### Data for the task
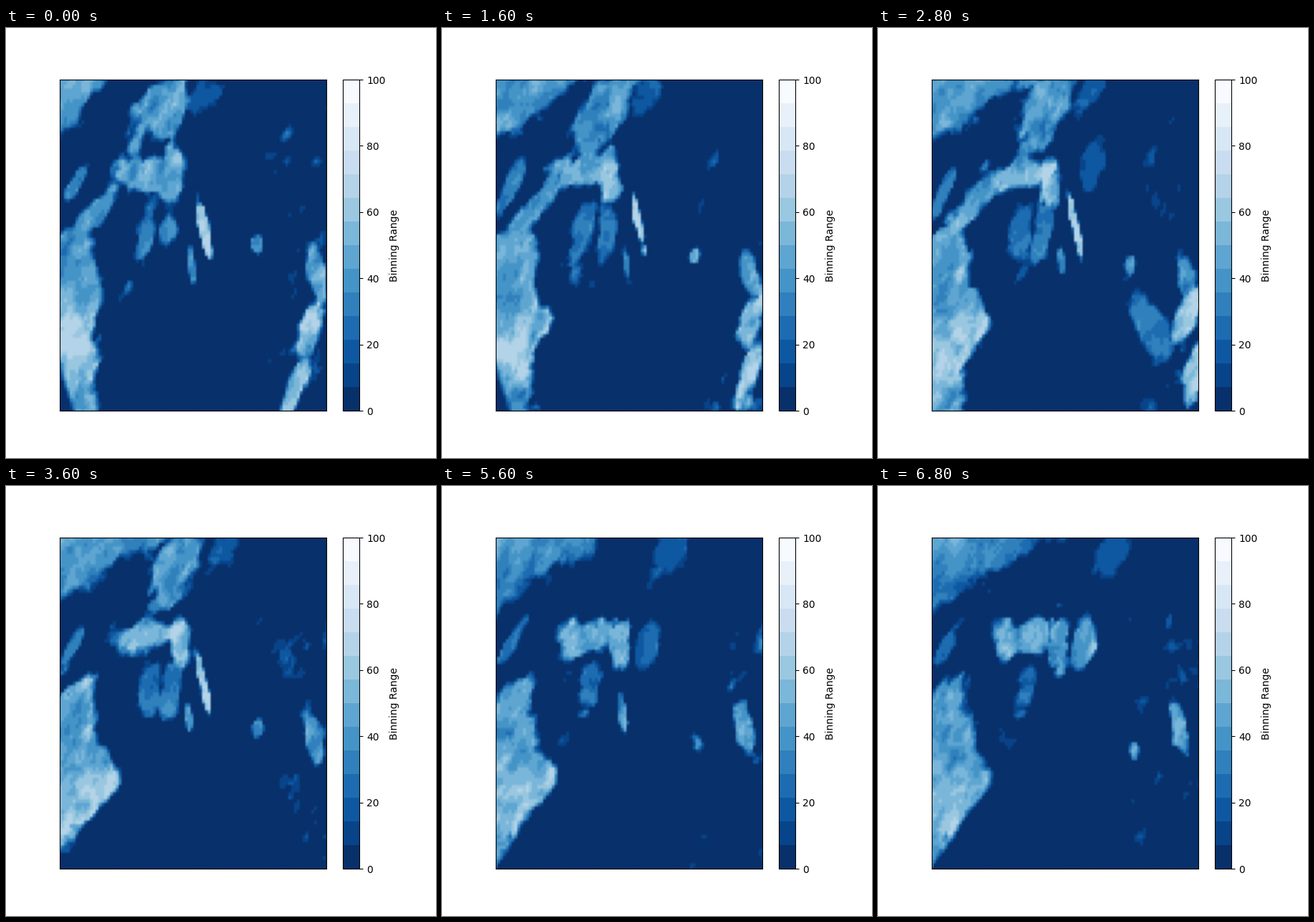
Write a matplotlib script that moves like this. It is 600 by 600 pixels and loops after 7.2 s.

```python
import numpy as np
import matplotlib.pyplot as plt
from matplotlib.animation import FuncAnimation
from matplotlib.cm import ScalarMappable
from matplotlib.colors import Normalize

FRAMES, INTERVAL = 18, 400
LAST = FRAMES - 1
LEFT, RIGHT, TOP, BOTTOM = 75, 447, 72, 534
NX, NY = 94, 94

X, Y = np.meshgrid(np.linspace(LEFT, RIGHT, NX), np.linspace(TOP, BOTTOM, NY))
rng = np.random.default_rng(5)


def ramp(a):
    return np.clip(a, 0, 1)


def lattice(cw, ch):
    """Smooth value noise, sheared so that its grain leans to the right."""
    u = (X - LEFT + 0.3 * (Y - TOP)) / cw
    v = (Y - TOP) / ch
    grid = rng.random((int(v.max()) + 2, int(u.max()) + 2))
    i, j = v.astype(int), u.astype(int)
    a, b = v - i, u - j
    a, b = a * a * (3 - 2 * a), b * b * (3 - 2 * b)
    upper = grid[i, j] * (1 - b) + grid[i, j + 1] * b
    lower = grid[i + 1, j] * (1 - b) + grid[i + 1, j + 1] * b
    return upper * (1 - a) + lower * a


def fractal(cw, ch):
    """Three octaves of noise with mean 0 and deviation 1."""
    total = sum(lattice(cw / 2**k, ch / 2**k) / 1.5**k for k in range(3))
    return (total - total.mean()) / total.std()


STEP = 4
KEYS = range(LAST // STEP + 2)
RAGGED = [fractal(26, 38) for _ in KEYS]
GRAIN = [fractal(20, 34) for _ in KEYS]


def evolve(layers, n):
    """Turn one noise layer into the next without losing contrast."""
    k, part = divmod(n, STEP)
    angle = part / STEP * np.pi / 2
    return layers[k] * np.cos(angle) + layers[k + 1] * np.sin(angle)


def cloud(x, y, rx, ry, lean, value, drift=(0, 0), life=(0, LAST)):
    """Leaning ellipse that drifts over the loop and fades around its life."""
    def layer(n, ragged):
        cx = x + drift[0] * n / LAST
        cy = y + drift[1] * n / LAST
        u = X - cx + lean * (Y - cy)
        q = np.hypot(u / rx, (Y - cy) / ry)
        fade = ramp((n - life[0]) / 2 + 1) * ramp((life[1] - n) / 2 + 1)
        return ramp((1.15 - q + 0.2 * ragged) / 0.35), value * fade
    return layer


def corner(n, ragged):
    """Bank in the upper left, spreading along the top and thinning out."""
    width = 75 + 115 * np.sqrt(n / LAST)
    s = (X - LEFT) / width + (Y - TOP) / (92 + 15 * n / LAST)
    return ramp((1 - s + 0.08 * ragged) / 0.15), 51 - 10 * n / LAST - 13 * ramp(s)


def column(n, ragged):
    """Bank along the left side whose foot is pushed out of the picture."""
    bulge = 30 * ramp(n / 4 + 0.1) * np.exp(-((Y - 405) / 38) ** 2)
    slide = 52 * ramp((n - 6) / 3) * ramp((Y - 430) / 100)
    inner = 131 + bulge - slide + 5 * ragged - X
    crest = 285 - 0.6 * (X - LEFT) + 7 * ragged
    gap = 24 * ramp((7 - n) / 2) * (Y - 460) / 74
    mask = ramp(inner / 10) * ramp((Y - crest) / 12) * ramp((X - LEFT - gap) / 8 + 1)
    glow = (20 - 13 * n / LAST) * np.exp(-((Y - 440) / 50) ** 2)
    return mask, 42 + 7 * ramp(1 - inner / 32) + glow


def wisps(n, ragged):
    """Scattered scraps on the right and below the central cloud."""
    right = ramp((X - 320) / 80) * ramp((Y - 90) / 60)
    middle = np.exp(-((X - 185) / 45) ** 2 - ((Y - 335) / 75) ** 2)
    return ramp(0.8 * right + middle), 18 * (ragged - 1)


LAYERS = [
    corner, column, wisps,
    # arm, central cloud and the plume above it
    cloud(118, 268, 18, 62, 0.65, 43, life=(0, 7)),
    cloud(195, 202, 46, 25, 0.3, 47, drift=(8, 10)),
    cloud(230, 205, 15, 38, 0, 53, drift=(20, 18)),
    cloud(213, 115, 32, 62, 0.5, 41, drift=(50, -5), life=(0, 9)),
    cloud(241, 100, 10, 48, 0.2, 50, drift=(18, 0), life=(0, 10)),
    cloud(275, 92, 20, 32, 0.3, 19, drift=(48, 0)),
    cloud(287, 218, 15, 30, 0.2, 48, life=(15, LAST)),
    # trails below the centre
    cloud(195, 280, 15, 42, 0.15, 29, drift=(10, 5)),
    cloud(225, 285, 14, 42, 0.1, 32, drift=(10, 0), life=(0, 9)),
    cloud(275, 278, 6, 40, -0.2, 61, life=(0, 10)),
    cloud(259, 335, 6, 28, -0.1, 42, drift=(-8, -20), life=(0, 14)),
    cloud(95, 222, 10, 32, 0.5, 28),
    # right side
    cloud(349, 302, 8, 15, 0, 47, drift=(8, 68)),
    cloud(434, 350, 13, 40, -0.2, 41, drift=(-14, -10)),
    cloud(422, 418, 16, 42, 0.3, 59, drift=(25, -40), life=(0, 7)),
    cloud(398, 512, 14, 45, 0.3, 57, drift=(110, -80), life=(0, 7)),
    cloud(376, 412, 22, 58, -0.3, 60, life=(6, 6)),
    cloud(300, 190, 15, 32, 0.1, 36, life=(6, 6)),
]


def sky(n):
    """Cloud cover in percent."""
    ragged, grain = evolve(RAGGED, n), evolve(GRAIN, n)
    field = np.zeros_like(X)
    for layer in LAYERS:
        mask, value = layer(n, ragged)
        field = np.maximum(field, mask * value * (1 + 0.14 * grain))
    return np.minimum(field, 68)


fig, ax = plt.subplots(figsize=(6, 6), dpi=100)
cmap = plt.get_cmap("Blues_r", 14)
norm = Normalize(0, 100)

image = ax.imshow(cmap(norm(sky(0))), interpolation="hanning", aspect="auto")
ax.set(xlim=(0, NX - 1), ylim=(NY - 1, 0), xticks=[], yticks=[])
fig.colorbar(ScalarMappable(norm, cmap), ax=ax, label="Binning Range")


def update(n):
    image.set_data(cmap(norm(sky(n))))
    return [image]


anim = FuncAnimation(fig, update, frames=FRAMES, interval=INTERVAL,
                     repeat=True, repeat_delay=0)
plt.show()
```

### What you have to do
Please reproduce each entry above word for word and keep the pictures out of the copy.

### Expected output
Write a matplotlib script that moves like this. It is 600 by 600 pixels and loops after 7.2 s.

```python
import numpy as np
import matplotlib.pyplot as plt
from matplotlib.animation import FuncAnimation
from matplotlib.cm import ScalarMappable
from matplotlib.colors import Normalize

FRAMES, INTERVAL = 18, 400
LAST = FRAMES - 1
LEFT, RIGHT, TOP, BOTTOM = 75, 447, 72, 534
NX, NY = 94, 94

X, Y = np.meshgrid(np.linspace(LEFT, RIGHT, NX), np.linspace(TOP, BOTTOM, NY))
rng = np.random.default_rng(5)


def ramp(a):
    return np.clip(a, 0, 1)


def lattice(cw, ch):
    """Smooth value noise, sheared so that its grain leans to the right."""
    u = (X - LEFT + 0.3 * (Y - TOP)) / cw
    v = (Y - TOP) / ch
    grid = rng.random((int(v.max()) + 2, int(u.max()) + 2))
    i, j = v.astype(int), u.astype(int)
    a, b = v - i, u - j
    a, b = a * a * (3 - 2 * a), b * b * (3 - 2 * b)
    upper = grid[i, j] * (1 - b) + grid[i, j + 1] * b
    lower = grid[i + 1, j] * (1 - b) + grid[i + 1, j + 1] * b
    return upper * (1 - a) + lower * a


def fractal(cw, ch):
    """Three octaves of noise with mean 0 and deviation 1."""
    total = sum(lattice(cw / 2**k, ch / 2**k) / 1.5**k for k in range(3))
    return (total - total.mean()) / total.std()


STEP = 4
KEYS = range(LAST // STEP + 2)
RAGGED = [fractal(26, 38) for _ in KEYS]
GRAIN = [fractal(20, 34) for _ in KEYS]


def evolve(layers, n):
    """Turn one noise layer into the next without losing contrast."""
    k, part = divmod(n, STEP)
    angle = part / STEP * np.pi / 2
    return layers[k] * np.cos(angle) + layers[k + 1] * np.sin(angle)


def cloud(x, y, rx, ry, lean, value, drift=(0, 0), life=(0, LAST)):
    """Leaning ellipse that drifts over the loop and fades around its life."""
    def layer(n, ragged):
        cx = x + drift[0] * n / LAST
        cy = y + drift[1] * n / LAST
        u = X - cx + lean * (Y - cy)
        q = np.hypot(u / rx, (Y - cy) / ry)
        fade = ramp((n - life[0]) / 2 + 1) * ramp((life[1] - n) / 2 + 1)
        return ramp((1.15 - q + 0.2 * ragged) / 0.35), value * fade
    return layer


def corner(n, ragged):
    """Bank in the upper left, spreading along the top and thinning out."""
    width = 75 + 115 * np.sqrt(n / LAST)
    s = (X - LEFT) / width + (Y - TOP) / (92 + 15 * n / LAST)
    return ramp((1 - s + 0.08 * ragged) / 0.15), 51 - 10 * n / LAST - 13 * ramp(s)


def column(n, ragged):
    """Bank along the left side whose foot is pushed out of the picture."""
    bulge = 30 * ramp(n / 4 + 0.1) * np.exp(-((Y - 405) / 38) ** 2)
    slide = 52 * ramp((n - 6) / 3) * ramp((Y - 430) / 100)
    inner = 131 + bulge - slide + 5 * ragged - X
    crest = 285 - 0.6 * (X - LEFT) + 7 * ragged
    gap = 24 * ramp((7 - n) / 2) * (Y - 460) / 74
    mask = ramp(inner / 10) * ramp((Y - crest) / 12) * ramp((X - LEFT - gap) / 8 + 1)
    glow = (20 - 13 * n / LAST) * np.exp(-((Y - 440) / 50) ** 2)
    return mask, 42 + 7 * ramp(1 - inner / 32) + glow


def wisps(n, ragged):
    """Scattered scraps on the right and below the central cloud."""
    right = ramp((X - 320) / 80) * ramp((Y - 90) / 60)
    middle = np.exp(-((X - 185) / 45) ** 2 - ((Y - 335) / 75) ** 2)
    return ramp(0.8 * right + middle), 18 * (ragged - 1)


LAYERS = [
    corner, column, wisps,
    # arm, central cloud and the plume above it
    cloud(118, 268, 18, 62, 0.65, 43, life=(0, 7)),
    cloud(195, 202, 46, 25, 0.3, 47, drift=(8, 10)),
    cloud(230, 205, 15, 38, 0, 53, drift=(20, 18)),
    cloud(213, 115, 32, 62, 0.5, 41, drift=(50, -5), life=(0, 9)),
    cloud(241, 100, 10, 48, 0.2, 50, drift=(18, 0), life=(0, 10)),
    cloud(275, 92, 20, 32, 0.3, 19, drift=(48, 0)),
    cloud(287, 218, 15, 30, 0.2, 48, life=(15, LAST)),
    # trails below the centre
    cloud(195, 280, 15, 42, 0.15, 29, drift=(10, 5)),
    cloud(225, 285, 14, 42, 0.1, 32, drift=(10, 0), life=(0, 9)),
    cloud(275, 278, 6, 40, -0.2, 61, life=(0, 10)),
    cloud(259, 335, 6, 28, -0.1, 42, drift=(-8, -20), life=(0, 14)),
    cloud(95, 222, 10, 32, 0.5, 28),
    # right side
    cloud(349, 302, 8, 15, 0, 47, drift=(8, 68)),
    cloud(434, 350, 13, 40, -0.2, 41, drift=(-14, -10)),
    cloud(422, 418, 16, 42, 0.3, 59, drift=(25, -40), life=(0, 7)),
    cloud(398, 512, 14, 45, 0.3, 57, drift=(110, -80), life=(0, 7)),
    cloud(376, 412, 22, 58, -0.3, 60, life=(6, 6)),
    cloud(300, 190, 15, 32, 0.1, 36, life=(6, 6)),
]


def sky(n):
    """Cloud cover in percent."""
    ragged, grain = evolve(RAGGED, n), evolve(GRAIN, n)
    field = np.zeros_like(X)
    for layer in LAYERS:
        mask, value = layer(n, ragged)
        field = np.maximum(field, mask * value * (1 + 0.14 * grain))
    return np.minimum(field, 68)


fig, ax = plt.subplots(figsize=(6, 6), dpi=100)
cmap = plt.get_cmap("Blues_r", 14)
norm = Normalize(0, 100)

image = ax.imshow(cmap(norm(sky(0))), interpolation="hanning", aspect="auto")
ax.set(xlim=(0, NX - 1), ylim=(NY - 1, 0), xticks=[], yticks=[])
fig.colorbar(ScalarMappable(norm, cmap), ax=ax, label="Binning Range")


def update(n):
    image.set_data(cmap(norm(sky(n))))
    return [image]


anim = FuncAnimation(fig, update, frames=FRAMES, interval=INTERVAL,
                     repeat=True, repeat_delay=0)
plt.show()
```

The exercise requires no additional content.